> TASK DESCRIPTION: For each line below that holds the word "define", make a copy.

-------------------------

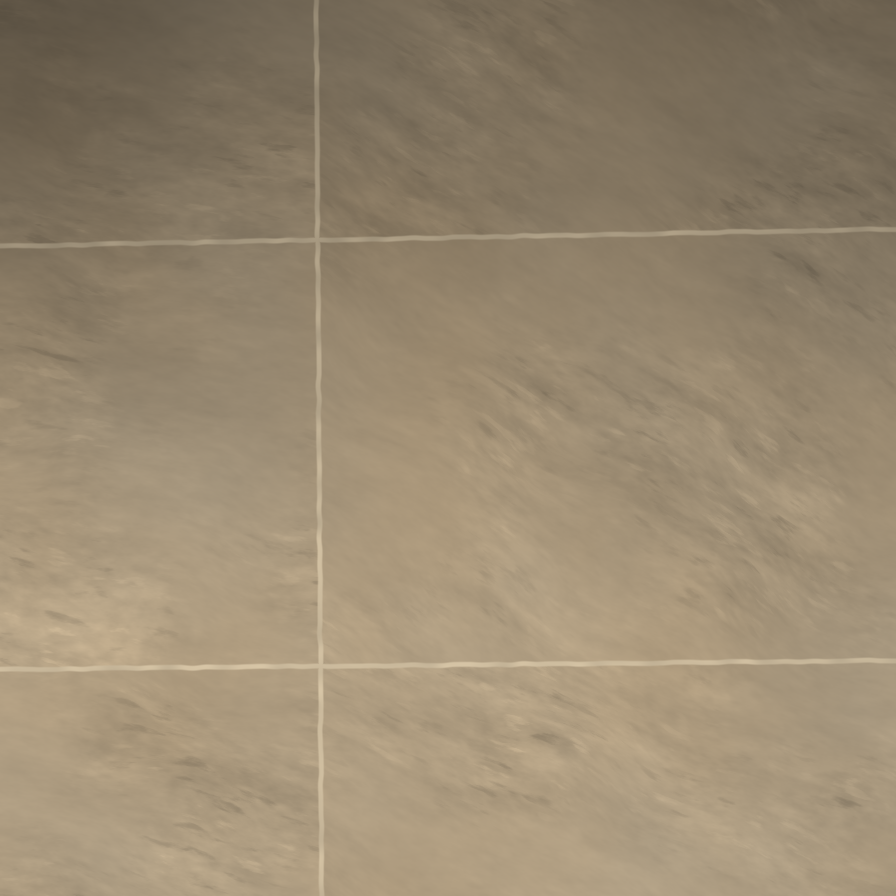
Give the GLSL for this texture, as a WebGL 2 fragment shader.

```glsl
#version 300 es
precision highp float;
// Large beige stone floor tiles with thin pale grout, lit from the lower edge.

#define ROW_PITCH 0.4724
#define COLUMN_PITCH 0.82
#define FIRST_JOINT vec2(0.359, 0.2526)
#define GROUT_HALF_WIDTH 0.0027
#define GROUT_WOBBLE 0.0016
#define STONE_COLOR vec3(0.665, 0.596, 0.490)
#define GROUT_COLOR vec3(0.800, 0.735, 0.620)
#define CLOUD_AMOUNT 0.13
#define STREAK_AMOUNT 0.17
#define GRAIN_AMOUNT 0.075

uniform vec2 u_resolution;
out vec4 fragColor;

float hash(vec2 p) {
  vec3 q = fract(p.xyx * vec3(0.1031, 0.1030, 0.0973));
  q += dot(q, q.yzx + 33.33);
  return fract((q.x + q.y) * q.z);
}

float noise(vec2 p) {
  vec2 i = floor(p), f = fract(p);
  f = f * f * (3.0 - 2.0 * f);
  return mix(mix(hash(i), hash(i + vec2(1, 0)), f.x),
             mix(hash(i + vec2(0, 1)), hash(i + vec2(1, 1)), f.x), f.y);
}

float fbm(vec2 p) {
  float sum = 0.0, weight = 0.5;
  for (int i = 0; i < 5; i++) {
    sum += weight * noise(p);
    p = mat2(1.6, 1.2, -1.2, 1.6) * p + 7.3;
    weight *= 0.5;
  }
  return sum;
}

vec2 rotate(vec2 p, float angle) {
  float c = cos(angle), s = sin(angle);
  return vec2(c * p.x - s * p.y, s * p.x + c * p.y);
}

// Tile coordinates with a slight perspective tilt; joints lie at whole numbers.
vec2 tileSpace(vec2 uv) {
  float column = (uv.x - FIRST_JOINT.x + 0.006 * uv.y) / COLUMN_PITCH;
  float row = (uv.y - FIRST_JOINT.y - 0.0104 * uv.x) / (ROW_PITCH + 0.0091 * uv.x);
  return vec2(column, row);
}

// Brightness: dim at the top, dimmest in the upper left corner.
float lighting(vec2 uv) {
  float light = mix(1.04, 0.67, smoothstep(0.2, 1.12, uv.y));
  light -= 0.13 * smoothstep(0.45, 0.0, uv.x) * smoothstep(0.45, 0.95, uv.y);
  light -= 0.05 * smoothstep(0.65, 1.0, uv.x);
  return light;
}

// Relative tone of the stone; the veins run at a different angle in each tile.
float stoneTone(vec2 uv, vec2 tile) {
  float angle = (tile.x < 0.0 ? 0.2 : 0.48) + 0.16 * (hash(tile + 40.0) - 0.5);
  vec2 p = rotate(uv, angle) + 9.0 * vec2(hash(tile + 11.0), hash(tile + 23.0)) + 3.0;
  p.y += 0.025 * (noise(p * 9.0) - 0.5);

  float cloud = fbm(p * vec2(3.5, 7.0)) - 0.48;
  float streak = fbm(p * vec2(11.0, 42.0)) - 0.48;
  float grain = fbm(p * vec2(65.0, 150.0)) - 0.48;
  float patches = smoothstep(0.35, 0.7, fbm(p * 5.0 + 20.0));

  float tone = 1.0 + CLOUD_AMOUNT * cloud + STREAK_AMOUNT * streak * (0.4 + patches);
  tone += GRAIN_AMOUNT * grain * (0.7 + patches);
  // Sparse dark fissures and pale scuffs
  float mark = fbm(p * vec2(24.0, 95.0) + 50.0);
  tone -= 0.10 * patches * smoothstep(0.62, 0.8, mark);
  tone += 0.07 * patches * smoothstep(0.34, 0.2, mark);
  return tone + 0.03 * (hash(tile + 5.0) - 0.5);
}

// Coverage of the joint, with softly uneven edges.
float groutMask(vec2 uv, vec2 cell) {
  vec2 pitch = vec2(COLUMN_PITCH, ROW_PITCH + 0.0091 * uv.x);
  vec2 wobble = vec2(noise(vec2(uv.y * 65.0, 3.0)), noise(vec2(uv.x * 65.0, 8.0))) - 0.5;
  vec2 offset = (fract(cell + 0.5) - 0.5) * pitch + GROUT_WOBBLE * wobble;
  float distanceToJoint = min(abs(offset.x), abs(offset.y));
  float soft = max(0.0013, 0.75 / u_resolution.y);
  return 1.0 - smoothstep(GROUT_HALF_WIDTH - soft, GROUT_HALF_WIDTH + soft, distanceToJoint);
}

void main() {
  vec2 uv = gl_FragCoord.xy / u_resolution;
  vec2 cell = tileSpace(uv);
  float light = lighting(uv);

  // Stone, with a faint drift between warm and cool areas
  vec3 color = STONE_COLOR * light * stoneTone(uv, floor(cell));
  float warmth = fbm(uv * 4.0 + 31.0) - 0.48;
  color *= 1.0 + warmth * vec3(0.04, 0.0, -0.06);

  // Grout, a little dirty along its length
  float dirt = 0.92 + 0.14 * noise(uv * 48.0);
  vec3 grout = GROUT_COLOR * mix(light, 1.0, 0.2) * dirt;
  color = mix(color, grout, 0.9 * groutMask(uv, cell));

  fragColor = vec4(color, 1.0);
}
```
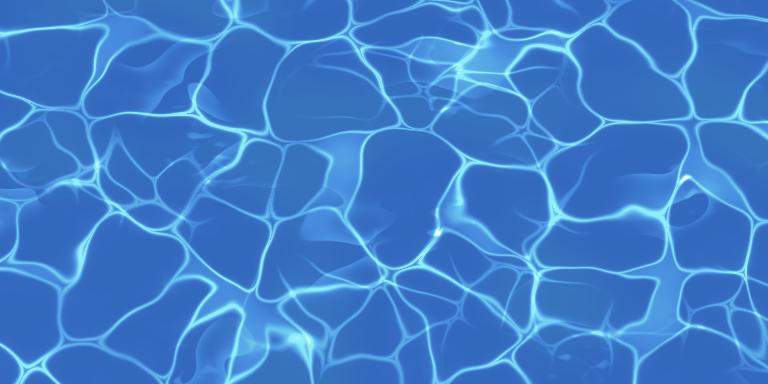
Reproduce this texture procedurally as a Shadertoy shader.

```glsl
// Sunlit swimming pool water: a net of bright caustic lines and folded light sheets over deep blue.

const vec3 DEEP  = vec3(0.200, 0.410, 0.742);
const vec3 SHADE = vec3(0.220, 0.470, 0.740);
const vec3 MID   = vec3(0.280, 0.550, 0.870);
const vec3 LIGHT = vec3(0.340, 0.660, 0.900);
const vec3 AQUA  = vec3(0.420, 0.780, 0.940);
const vec3 PALE  = vec3(0.560, 0.930, 0.970);
const vec3 GLINT = vec3(0.960, 1.000, 0.920);

const float NET_SCALE  = 3.9;    // large cells per canvas height
const float FINE_SCALE = 6.2;    // small cells per canvas height
const float LINE       = 0.0055; // half width of a light line
const float BAND       = 0.045;  // widest half width of a folded band
const float WARP       = 0.085;  // bend of the net
const float ROUNDING   = 20.0;   // higher gives sharper cell corners

vec2 hash2(vec2 p) {
    vec3 q = fract(p.xyx * vec3(0.1031, 0.1030, 0.0973));
    q += dot(q, q.yzx + 33.33);
    return fract((q.xx + q.yz) * q.zy);
}

vec2 gradientAt(vec2 cell) {
    float a = 6.28318 * hash2(cell + 57.0).x;
    return vec2(cos(a), sin(a));
}

// Gradient noise, roughly -0.7 to 0.7
float noise(vec2 p) {
    vec2 i = floor(p), f = fract(p);
    vec2 u = f * f * f * (f * (f * 6.0 - 15.0) + 10.0);
    vec2 e = vec2(1.0, 0.0);
    float a = dot(gradientAt(i), f);
    float b = dot(gradientAt(i + e.xy), f - e.xy);
    float c = dot(gradientAt(i + e.yx), f - e.yx);
    float d = dot(gradientAt(i + e.xx), f - e.xx);
    return mix(mix(a, b, u.x), mix(c, d, u.x), u.y);
}

vec2 noise2(vec2 p) {
    return vec2(noise(p), noise(p + vec2(31.7, 12.3)));
}

// Distance to the nearest cell border, rounded where borders meet
float netDistance(vec2 p) {
    vec2 i = floor(p), f = fract(p);
    vec2 nearCell = vec2(0.0), nearest = vec2(0.0);
    float best = 9.0;
    for (int y = -1; y <= 1; y++)
    for (int x = -1; x <= 1; x++) {
        vec2 g = vec2(x, y);
        vec2 r = g + hash2(i + g) - f;
        if (dot(r, r) < best) { best = dot(r, r); nearest = r; nearCell = g; }
    }
    float sum = 0.0;
    for (int y = -2; y <= 2; y++)
    for (int x = -2; x <= 2; x++) {
        vec2 g = nearCell + vec2(x, y);
        vec2 r = g + hash2(i + g) - f;
        vec2 apart = r - nearest;
        if (dot(apart, apart) > 1e-4)
            sum += exp(-ROUNDING * dot(0.5 * (nearest + r), normalize(apart)));
    }
    return -log(sum + 1e-6) / ROUNDING;
}

float ridge(float d, float width) {
    return exp(-d * d / (width * width));
}

// Light that is sharp on one side of a contour and fades on the other
float foldedSheet(float n) {
    return smoothstep(-0.015, 0.025, n) * exp(-5.0 * max(n, 0.0));
}

vec3 waterColor(float t) {
    vec3 c = mix(DEEP, MID, smoothstep(0.0, 0.34, t));
    c = mix(c, LIGHT, smoothstep(0.30, 0.56, t));
    c = mix(c, AQUA, smoothstep(0.52, 0.80, t));
    c = mix(c, PALE, smoothstep(0.76, 1.10, t));
    return mix(c, GLINT, smoothstep(1.25, 1.90, t));
}

void mainImage(out vec4 fragColor, in vec2 fragCoord) {
    vec2 uv = fragCoord / iResolution.y;
    vec2 p = vec2(uv.x, uv.y * (1.0 + 0.2 * uv.y));
    vec2 bent = p + WARP * noise2(p * 3.2) + 0.028 * noise2(p * 9.0 + 5.0);

    // Main net: narrow lines that open into bands with bright rims
    float d = netDistance(bent * NET_SCALE + 3.0) / NET_SCALE;
    float open = smoothstep(0.08, 0.50, noise(p * vec2(3.6, 2.4) + 8.0));
    float band = BAND * open;
    float strength = 0.70 + 0.75 * noise(p * 4.5 + 21.0);
    float light = strength * ridge(d - band, LINE * (1.0 + 0.5 * noise(p * 8.0)));
    light += 0.34 * open * (1.0 - smoothstep(band - 0.004, band + 0.004, d));
    light += 0.20 * strength * exp(-max(d - band, 0.0) / 0.016);

    // Fainter small net, seen only in places
    float fine = netDistance((bent + 0.03 * noise2(p * 6.0 + 40.0)) * FINE_SCALE + 17.0) / FINE_SCALE;
    float fineMask = smoothstep(-0.05, 0.40, noise(p * 2.6 + 14.0));
    light += fineMask * (0.50 * ridge(fine, LINE * 0.85) + 0.10 * exp(-max(fine, 0.0) / 0.02));

    // Curled sheets of light
    vec2 curled = p + 0.10 * noise2(p * 5.0 + 60.0);
    float sheetMask = smoothstep(0.05, 0.42, noise(p * 2.8 + 33.0));
    light += 0.42 * sheetMask * foldedSheet(noise(curled * vec2(5.0, 7.0) + 2.0));

    // Soft ripples and sparse glints
    light += 0.07 * noise(bent * vec2(6.0, 10.0)) + 0.03 * noise(bent * 24.0);
    float glintMask = smoothstep(0.28, 0.52, noise(p * vec2(3.0, 4.0) + 71.0));
    float sparkle = smoothstep(0.12, 0.42, noise(bent * vec2(20.0, 36.0)));
    light += glintMask * sparkle * (0.35 + 1.1 * smoothstep(0.3, 0.8, light));

    vec3 color = waterColor(light);
    float shade = smoothstep(0.0, 0.4, noise(p * 2.0 + 90.0)) * (1.0 - smoothstep(0.05, 0.3, light));
    color = mix(color, SHADE, 0.7 * shade);
    fragColor = vec4(color, 1.0);
}
```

-------------------------

> ANSWER TO THE PROBLEM:
#define ROW_PITCH 0.4724
#define COLUMN_PITCH 0.82
#define FIRST_JOINT vec2(0.359, 0.2526)
#define GROUT_HALF_WIDTH 0.0027
#define GROUT_WOBBLE 0.0016
#define STONE_COLOR vec3(0.665, 0.596, 0.490)
#define GROUT_COLOR vec3(0.800, 0.735, 0.620)
#define CLOUD_AMOUNT 0.13
#define STREAK_AMOUNT 0.17
#define GRAIN_AMOUNT 0.075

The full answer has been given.